Dr. Kevin Buckwalter, M.D., strives to provide the best medical treatment for his patients. As the owner of a family practice in Henderson, Nevada, Dr. Kevin Buckwalter has experience diagnosing and treating a wide variety of health conditions. Among these are strep throat.
Strep throat is a common sickness in both children and adults. One of its identifying symptoms is a severe sore throat with a sudden onset. It is often accompanied by cold symptoms, such as sneezing and coughing, as well as a fever over 101 degrees. The individual might also have swollen lymph nodes and tonsils. An examination might also reveal spots in the back of the throat, on the tonsils, or the roof of the mouth.
Strep throat is typically treated with antibiotics. Whether a person receives this treatment or not, the symptoms usually begin to resolve within three to seven days. However, the person remains contagious for a period afterward. Therefore, it is important to minimize contact with others so as not to spread the sickness.
A physician by profession, Dr. Kevin Buckwalter enjoys spending his free time learning about the Civil War. An avid traveler when pursuing his interests, Dr. Kevin Buckwalter enjoys studying the War onsite at its great battlefields.
One not-to-be-missed location for Civil War buffs is Antietam in Maryland. The site of the bloodiest one-day battle in American history, it is now a tranquil park with rolling cornfields and quaint country fences. However, in September of 1862, more than 23,000 troops met their violent ends on these fields. The site honors the fallen with a daily half-hour documentary shown at the battlefield’s visitor center. Ranger-guided or self-guided auto tours are on offer. Visitors can also take battlefield walks with the park rangers or self-guided hikes through a variety of the field’s key spots.
Off of the battlefield itself, visitors can learn about Civil War medicine at the Pry House Field Hospital Museum, located in the home where Union Commander General George B. McClellan headquartered himself during the battle. Now, visitors can see a re-created operating room as well as the implements that surgeons used when treating the battle’s wounded.
Born on April 27, 1822, Ulysses S. Grant grew up in Georgetown, Ohio, where he helped out on the family farm.

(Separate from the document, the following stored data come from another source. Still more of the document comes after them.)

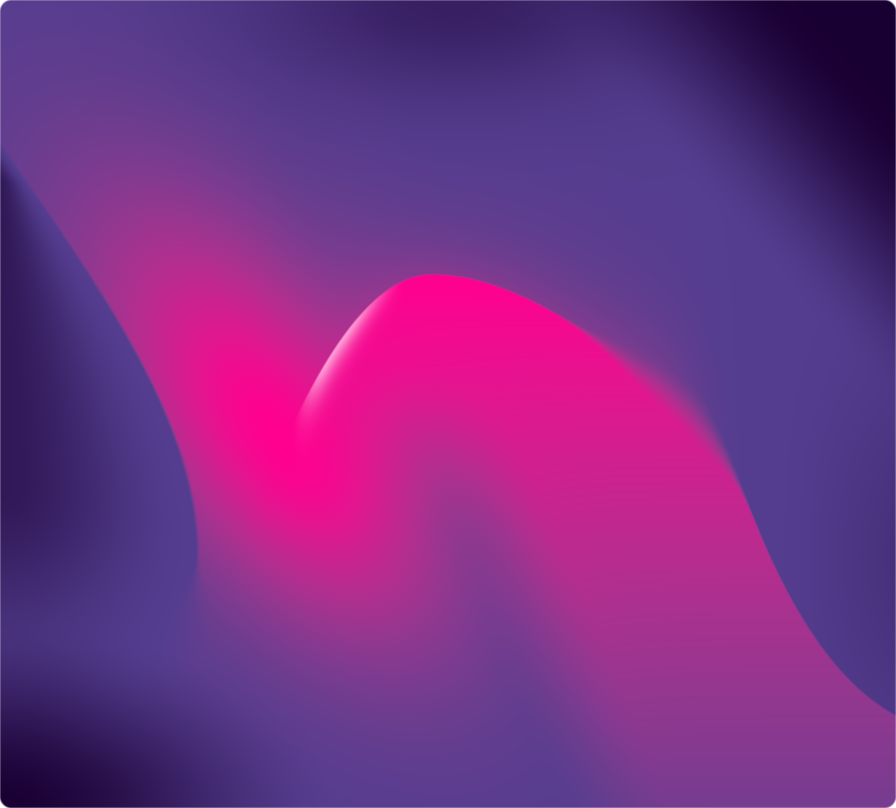
This background is drawn by a WebGL 1 fragment shader. Its source:

```glsl
precision highp float;

uniform vec2 u_resolution;

const vec3 VIOLET = vec3(0.33, 0.24, 0.56);
const vec3 NIGHT = vec3(0.10, 0.0, 0.20);
const vec3 PINK = vec3(1.0, 0.0, 0.56);
const vec3 SHINE = vec3(1.0, 0.80, 0.93);

const float HEIGHT = 0.901;         // canvas height in units of its width
const float CORNER_RADIUS = 0.013;
const float EDGE = 0.0015;          // half width of a crisp edge

// Curve knots: position, value, slope
const vec3 CREST_START = vec3(0.328, 0.430, 2.1);
const vec3 CREST_TOP = vec3(0.482, 0.595, 0.0);
const vec3 CREST_SHOULDER = vec3(0.710, 0.491, -0.75);
const vec3 CREST_FALL = vec3(0.840, 0.326, -2.5);
const vec3 CREST_END = vec3(1.0, 0.103, -0.55);
const vec3 LOBE_LOW = vec3(0.283, 0.221, 0.0);
const vec3 LOBE_HIGH = vec3(0.742, 0.0, -0.68);

const vec2 GLOW_CENTRE = vec2(0.3125, 0.413);
const vec2 GLOW_AXIS = vec2(-0.592, 0.806);
const float GLOW_UP = 0.30;
const float GLOW_DOWN = 0.26;
const float GLOW_SIDE = 0.137;

// Cubic through two knots, straight beyond them
float hermite(float x, vec3 a, vec3 b) {
    float span = b.x - a.x;
    float t = clamp((x - a.x) / span, 0.0, 1.0);
    float s = t * t * (3.0 - 2.0 * t);
    float bend = t * (1.0 - t) * span * (a.z * (1.0 - t) - b.z * t);
    return mix(a.y, b.y, s) + bend
        + min(x - a.x, 0.0) * a.z + max(x - b.x, 0.0) * b.z;
}

float crest(float x) {
    if (x < CREST_TOP.x) return hermite(x, CREST_START, CREST_TOP);
    if (x < CREST_SHOULDER.x) return hermite(x, CREST_TOP, CREST_SHOULDER);
    if (x < CREST_FALL.x) return hermite(x, CREST_SHOULDER, CREST_FALL);
    return hermite(x, CREST_FALL, CREST_END);
}

float lobeEdge(float y) {
    float below = max(LOBE_LOW.x - y, 0.0);
    return hermite(y, LOBE_LOW, LOBE_HIGH) - 2.4 * below * below;
}

float gauss(vec2 v) {
    return exp(-dot(v, v));
}

// Smooth rise from a to b, then fall from c to d
float band(float a, float b, float c, float d, float x) {
    return smoothstep(a, b, x) * (1.0 - smoothstep(c, d, x));
}

// Shadows in the corners and along the borders
float shadow(vec2 p) {
    float topRight = smoothstep(-0.143, 0.078, dot(p - vec2(0.781, HEIGHT), vec2(0.749, 0.662)));
    float top = 0.5 * gauss((p - vec2(0.508, HEIGHT)) / vec2(0.22, 0.10));
    float bottomLeft = 1.0 - smoothstep(0.0, 1.0, length(p / vec2(0.39, 0.21)));
    float right = 0.25 * smoothstep(0.85, 1.05, p.x) * exp(-pow(abs(p.y - 0.28) / 0.2, 2.0));
    return 1.0 - (1.0 - topRight) * (1.0 - top) * (1.0 - bottomLeft) * (1.0 - right);
}

// Slanted glow with its own reach in each direction
float leftGlow(vec2 p) {
    vec2 v = p - GLOW_CENTRE;
    float along = dot(v, GLOW_AXIS);
    float across = dot(v, vec2(-GLOW_AXIS.y, GLOW_AXIS.x));
    return gauss(vec2(along / (along > 0.0 ? GLOW_UP : GLOW_DOWN), across / GLOW_SIDE));
}

// Pink of the folded sheet, with a violet wedge rising from below
float sheetGlow(vec2 p) {
    float fade = clamp(1.0 - (0.589 - p.y) / 0.729, 0.0, 1.0);
    float wedge = 0.573 + 0.42 * (0.276 - p.y);
    float rightOfWedge = smoothstep(-0.07, 0.07, p.x - wedge);
    return fade * mix(rightOfWedge, 1.0, smoothstep(0.289, 0.51, p.y));
}

void main() {
    vec2 p = gl_FragCoord.xy / u_resolution * vec2(1.0, HEIGHT);

    // Signed distance to the crest, positive above it
    float slope = (crest(p.x + 0.002) - crest(p.x - 0.002)) / 0.004;
    float d = (p.y - crest(p.x)) / sqrt(1.0 + slope * slope);
    float softness = band(0.62, 0.76, 0.77, 0.84, p.x);
    float blur = mix(EDGE, 0.025, softness);
    float inside = 1.0 - smoothstep(-blur, blur, d);

    // Left lobe, dissolving at its foot
    float edge = lobeEdge(p.y);
    float depth = edge - p.x;
    float lobeBlur = mix(0.035, 2.0 * EDGE, smoothstep(0.20, 0.28, p.y));
    float lobe = smoothstep(-lobeBlur, lobeBlur, depth);
    float lobeShade = 0.6 * smoothstep(0.0, 1.0, depth / max(edge, 0.03))
        * mix(0.3, 1.0, smoothstep(0.17, 0.36, p.y));

    // Pink light, screened together
    float halo = 0.28 * exp(-max(d, 0.0) / 0.05) * band(0.30, 0.42, 0.72, 0.83, p.x);
    float pink = 1.0 - (1.0 - leftGlow(p)) * (1.0 - inside * sheetGlow(p))
        * (1.0 - halo * (1.0 - inside));
    pink *= 1.0 - lobe;

    vec3 color = mix(VIOLET, NIGHT, shadow(p) * (1.0 - inside * step(0.5, p.x)));
    color = mix(color, NIGHT, lobe * lobeShade);
    color = mix(color, PINK, vec3(pink, pow(pink, 2.3), pink));

    // Bright rim on the left of the crest
    float rim = exp(-pow(abs(d) / 0.013, 1.4)) * band(0.325, 0.365, 0.385, 0.455, p.x);
    color = mix(color, SHINE, 0.8 * rim * inside);

    // Rounded canvas corners
    vec2 halfSize = 0.5 * vec2(1.0, HEIGHT);
    vec2 q = max(abs(p - halfSize) - halfSize + CORNER_RADIUS, 0.0);
    color = mix(color, vec3(1.0), smoothstep(-EDGE, EDGE, length(q) - CORNER_RADIUS));

    gl_FragColor = vec4(color, 1.0);
}
```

Despite having little interest in the military, Grant attended the United States Military Academy at West Point, where he graduated and became a Second Lieutenant for the 4th U.S. Infantry in St. Louis, Missouri. There he met and married Julia Boggs Dent. He stayed in the military until 1854 and then left to begin his own farm.
Once the Civil War began, however, Ulysses S. Grant once again joined the military and became a Brigadier General almost immediately. He became Lieutenant General in March 1864 and eventually led the Union forces to victory. After the war ended, Grant became the Secretary of War before being nominated as the presidential candidate by the Republican Party. He became President of the United States but is considered one of the worst presidents in U.S. history as a result of several scandals that prevented him from making any major accomplishments.
After leaving office, Grant traveled throughout Europe. He lent his son money to begin a brokerage firm, but the firm went bankrupt and Grant lost all his money. He ultimately began writing his memoirs to earn money for his wife before he died on July 23, 1885.
About the author: Dr. Kevin Buckwalter greatly enjoys learning about the Civil War. Additionally, he serves as a physician in Las Vegas.